IN: Reviews

Electric Eclecticism in Maine


Jeremy Flower (file photo)
Jeremy Flower (file photo)

The Portland Chamber Music Festival wrapped up for this year on Saturday with its usual pleasantly eclectic blend of old and new, and in this case with one intriguingly non-standard ensemble supplementing the conventional groupings. Mozart’s Piano Quartet No. 2 in E-flat Major, K. 493 opened.

The history of his two piano quartets, among the first of their kind (possible predecessors are quartets by Johann Schobert, F.X. Dušek and Emanuel Förster), is fraught with commercial frustration. It turns out the public wasn’t enthusiastic for keyboard chamber music for ensembles bigger than a trio, especially employing the more advanced techniques Mozart used—he was mostly busy on piano concertos at the time. Although a few composers tried it out in the two decades after Mozart’s second quartet was published in 1785, it really wasn’t until Schumann (who of course also invented the piano quintet) that this format took off.

The quartet is not really concerto-like in that its piano part does not entirely dominate the strings (though it is in the typical three movements of a concerto). However, the musical argument, especially of the first movement, is more densely reasoned, using a motive derived from an ornamental turn to drive the development (and recurs in the slow movement as well—though one would expect turns in such a setting). As performed by Henry Kramer, piano, with Harumi Rhodes, violin, Carol Rodland, viola, and Brant Taylor, cello, it was vigorous, dramatic and well-shaped by dynamic structure, though there were some problems of sonic balance as Kramer could get too aggressive and Rhodes often failed to project adequately. The slow movement also revealed felicities of dynamic phrase shaping, with delicacy and poise in the execution, though we wish Kramer could control his body English—it’s quite distracting in an ensemble piece. The finale is essentially lighthearted with occasional intimations of darkness. The writing here is indeed more concerto-like, with lovely and sprightly solo licks for the piano, which Kramer, along with the rest, carried off attentively and with appropriate élan.

The first half closed with Self Destruct by Jeremy Flower, written in 2008 for the interesting grouping of electronics (the composer), viola (Dov Scheindlin), two cellos (Susannah Chapman and Taylor), marimba (Matthew Gold) and piano (Kramer). Unlike Mozart, the particularities of whose life are usually hard to detect in his work, Flower wears his life on his sleeve, or at least his pen: this piece, he observed both in his written program note and his onstage introduction, depicted his distraught mental state as he struggled to get the composition done on time for its commissioner (many of us have been there and can empathize). In two movements titled “Open Stress Wound” and “Implode,” it is not quite as easy to read the stress as Flower implied, but in the alternations of single lines of strings blended with electronics and then opening out into full ensemble sonorities, one can sense the idea of constricted blood vessels and spurts of creative energy. The idiom Flowers uses is something that doesn’t often hit the classical concert stage hereabouts, a kind of new-agey pulse overlaid with polytonality, creating a gently jazzy backbeat to homophonic strings. The second movement featured further string-electronics duets noodling anxiously against a kind of walking beat (one thought of Ives’s “street beat”). There were some lovely more conventionally melodic passages for viola, charmingly wrought by Scheindlin, and an interesting one for piano against wailing string harmonics. It ended morendo in the strings against a barely perceptible marimba. It presents an engaging surface, which may invite listeners to check it out again to see how much juice is actually in it.

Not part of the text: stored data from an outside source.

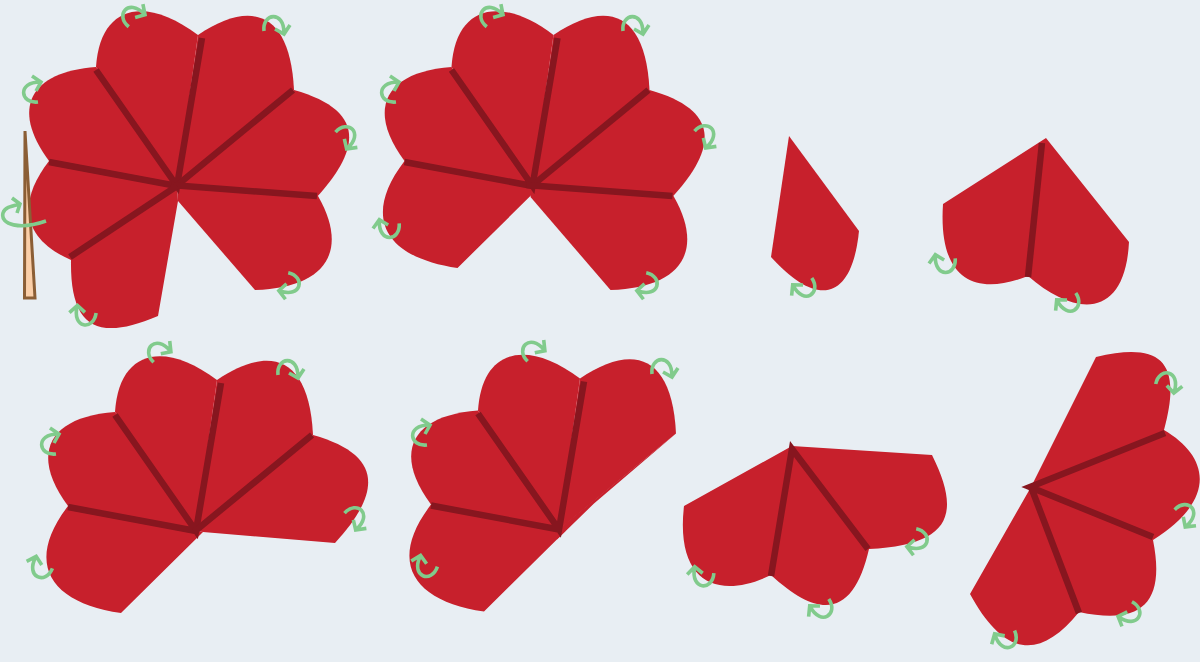
<!DOCTYPE html>
<html lang="en">
<head>
<meta charset="utf-8">
<title>Paper flower petals</title>
<style>
  :root {
    --paper: #e8eef3;
    --petal: #c7202c;
    --crease: #87161f;
    --arrow: #81cb8c;
    --stick: #fbcfa8;
    --stick-edge: #8b5e35;
  }
  html, body { margin: 0; background: var(--paper); overflow: hidden; }
  svg { display: block; width: 1200px; height: 662px; }
  .petal { fill: var(--petal); }
  .crease { fill: none; stroke: var(--crease); stroke-width: 6.5; }
  .arrow { fill: none; stroke: var(--arrow); stroke-width: 3.6; }
  .stick { fill: var(--stick); stroke: var(--stick-edge); stroke-width: 3; }
</style>
</head>
<body>
<svg viewBox="0 0 1200 662" role="img" aria-label="Red paper petals with fold lines and curling arrows">
  <defs>
    <path id="petal-lower-right" d="M177 186L175 197L255 290C325 288 350 252 318 196Z"/>
    <path id="petal-right" d="M177 186L184 187L316 198C362 148 365 110 294 90Z"/>
    <path id="petal-upper-right" d="M177 186L294 90C290 10 250 0 198 35Z"/>
    <path id="petal-upper-left" d="M177 186L198 35C145 -5 100 5 96 67Z"/>
    <path id="petal-left" d="M177 186L96 67C30 72 10 108 49 161Z"/>
    <path id="petal-lower-left" d="M177 186L184 187L102 268C33 258 4 220 49 161Z"/>
    <g id="upper-petals">
      <use href="#petal-upper-right"/>
      <use href="#petal-upper-left"/>
      <use href="#petal-left"/>
    </g>
    <path id="upper-creases" d="M96 70L177 186L202 38M177 186L49 162"/>
    <path id="right-crease" d="M175 187L293 90"/>
    <path id="lower-crease" d="M171 185L317 196"/>
    <path id="curl" d="M-12 6C-14 -12 8 -15 8 8M-1 4L8 9L14 0"/>
  </defs>

  <rect width="1200" height="662" fill="var(--paper)"/>

  <g id="seven-petals">
    <g class="petal">
      <use href="#upper-petals"/>
      <use href="#petal-right"/>
      <path d="M177 186L178 201L255 290C325 288 350 252 318 196Z"/>
      <path d="M177 186L49 161C15 205 25 240 71 260Z"/>
      <path d="M177 186L70 256L71 260C70 325 95 343 158 316L178 201Z"/>
    </g>
    <g class="crease">
      <use href="#upper-creases"/>
      <use href="#right-crease"/>
      <use href="#lower-crease"/>
      <path d="M177 186L70 257"/>
    </g>
  </g>

  <g id="six-petals" transform="translate(355.5 0)">
    <g class="petal">
      <use href="#upper-petals"/>
      <use href="#petal-right"/>
      <use href="#petal-lower-right"/>
      <use href="#petal-lower-left"/>
    </g>
    <g class="crease">
      <use href="#upper-creases"/>
      <use href="#right-crease"/>
      <use href="#lower-crease"/>
    </g>
  </g>

  <g id="five-petals" transform="translate(19 345)">
    <g class="petal">
      <use href="#upper-petals"/>
      <use href="#petal-right"/>
      <use href="#petal-lower-left"/>
    </g>
    <g class="crease">
      <use href="#upper-creases"/>
      <use href="#right-crease"/>
    </g>
  </g>

  <g id="four-petals" transform="translate(382 343.5)">
    <g class="petal">
      <use href="#upper-petals"/>
      <use href="#petal-lower-left"/>
      <path d="M176 186L294 90L212 160L175 196Z"/>
    </g>
    <use class="crease" href="#upper-creases"/>
  </g>

  <path id="one-petal" class="petal" d="M789 136L859 231C852 300 818 309 771 257Z"/>

  <g id="two-petals">
    <path class="petal" d="M1046 138L943 204C938 280 975 297 1028 276C1075 317 1125 320 1129 242Z"/>
    <path class="crease" d="M1042 143L1028 277"/>
  </g>

  <g id="three-petals">
    <path class="petal" d="M792 446L932 455C962 515 950 545 869 549C855 610 825 625 771 575C720 600 675 585 684 506Z"/>
    <path class="crease" d="M771 576L792 449L868 549"/>
  </g>

  <g id="four-petals-turned">
    <path class="petal" d="M1031 487L1096 357C1160 342 1183 360 1164 430C1210 457 1217 500 1153 540C1166 605 1140 625 1079 612C1040 660 1005 658 970 594Z"/>
    <path class="crease" d="M1165 433L1030 487L1153 537M1031 487L1079 613"/>
  </g>

  <g id="rolling-stick">
    <polygon class="stick" points="25,131 24.5,298 35,298"/>
    <path class="arrow" d="M46 221C20 230 0 225 3 213C5 207 12 206 20 204M12 198L20 204L17 213"/>
  </g>

  <g id="curl-arrows" class="arrow">
    <use href="#curl" transform="translate(133 14) rotate(-45)"/>
    <use href="#curl" transform="translate(276 25)"/>
    <use href="#curl" transform="translate(32 90) rotate(-90)"/>
    <use href="#curl" transform="translate(348 137) rotate(48)"/>
    <use href="#curl" transform="translate(290 286) rotate(109)"/>
    <use href="#curl" transform="translate(83 316) rotate(194)"/>

    <use href="#curl" transform="translate(491 14) rotate(-45)"/>
    <use href="#curl" transform="translate(635 25)"/>
    <use href="#curl" transform="translate(390 90) rotate(-90)"/>
    <use href="#curl" transform="translate(707 136) rotate(48)"/>
    <use href="#curl" transform="translate(648 286) rotate(109)"/>
    <use href="#curl" transform="translate(387 229) rotate(182)"/>

    <use href="#curl" transform="translate(804 289) rotate(152)"/>
    <use href="#curl" transform="translate(943 264) rotate(182)"/>
    <use href="#curl" transform="translate(1068 304) rotate(152)"/>

    <use href="#curl" transform="translate(159 350) rotate(-40)"/>
    <use href="#curl" transform="translate(290 369)"/>
    <use href="#curl" transform="translate(50 442) rotate(-90)"/>
    <use href="#curl" transform="translate(357 518) rotate(48)"/>
    <use href="#curl" transform="translate(39 568) rotate(208)"/>

    <use href="#curl" transform="translate(533 349) rotate(-40)"/>
    <use href="#curl" transform="translate(664 368)"/>
    <use href="#curl" transform="translate(421 433) rotate(-90)"/>
    <use href="#curl" transform="translate(424 567) rotate(205)"/>

    <use href="#curl" transform="translate(701 577) rotate(190)"/>
    <use href="#curl" transform="translate(821 610) rotate(152)"/>
    <use href="#curl" transform="translate(918 542) rotate(109)"/>

    <use href="#curl" transform="translate(1169 382) rotate(18)"/>
    <use href="#curl" transform="translate(1187 515) rotate(50)"/>
    <use href="#curl" transform="translate(1130 615) rotate(125)"/>
    <use href="#curl" transform="translate(1005 640) rotate(162)"/>
  </g>
</svg>
</body>
</html>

Self Destruct (Russell Burleigh photo)
Self Destruct (Russell Burleigh photo)

Dvořák’s String Sextet in A Major, op. 48 is, surprisingly, something of a rarity: PCMF presented it in 2010 and an augmented Borromeo Quartet played it in 2013, but BMInt records do not show another performance in its coverage zone since its founding in 2009. It is delightfully full of the composer’s signature tunefulness without the annoying prolixity of much of his early writing. Katherine Fong and Jennifer Elowitch, violins, with Scheindlin, Rodland, Taylor and Chapman, sounded smooth and mellow in the first movement, blending string sonority with no loss of individual lines. The dumka slow movement kept moving at a graceful gait, with moments of soulful pathos. The furiant scherzo was appropriately brisk and playful in the fast sections and gently swaying in the contrasting ones. The variations finale (OK, so this constitutes the final finale of the festival) saw Scheindlin eloquent in the theme statement, with similar praise for Taylor and Fong in the variations featuring their instruments, with the latter leading the only seriously up-tempo one to bring the work, the evening, and this year’s festival to a festive conclusion.

Vance R. Koven studied music at Queens College and New England Conservatory, and law at Harvard. A composer and practicing attorney, he was for many years the chairman of Dinosaur Annex Music Ensemble.

Comments Off on Electric Eclecticism in Maine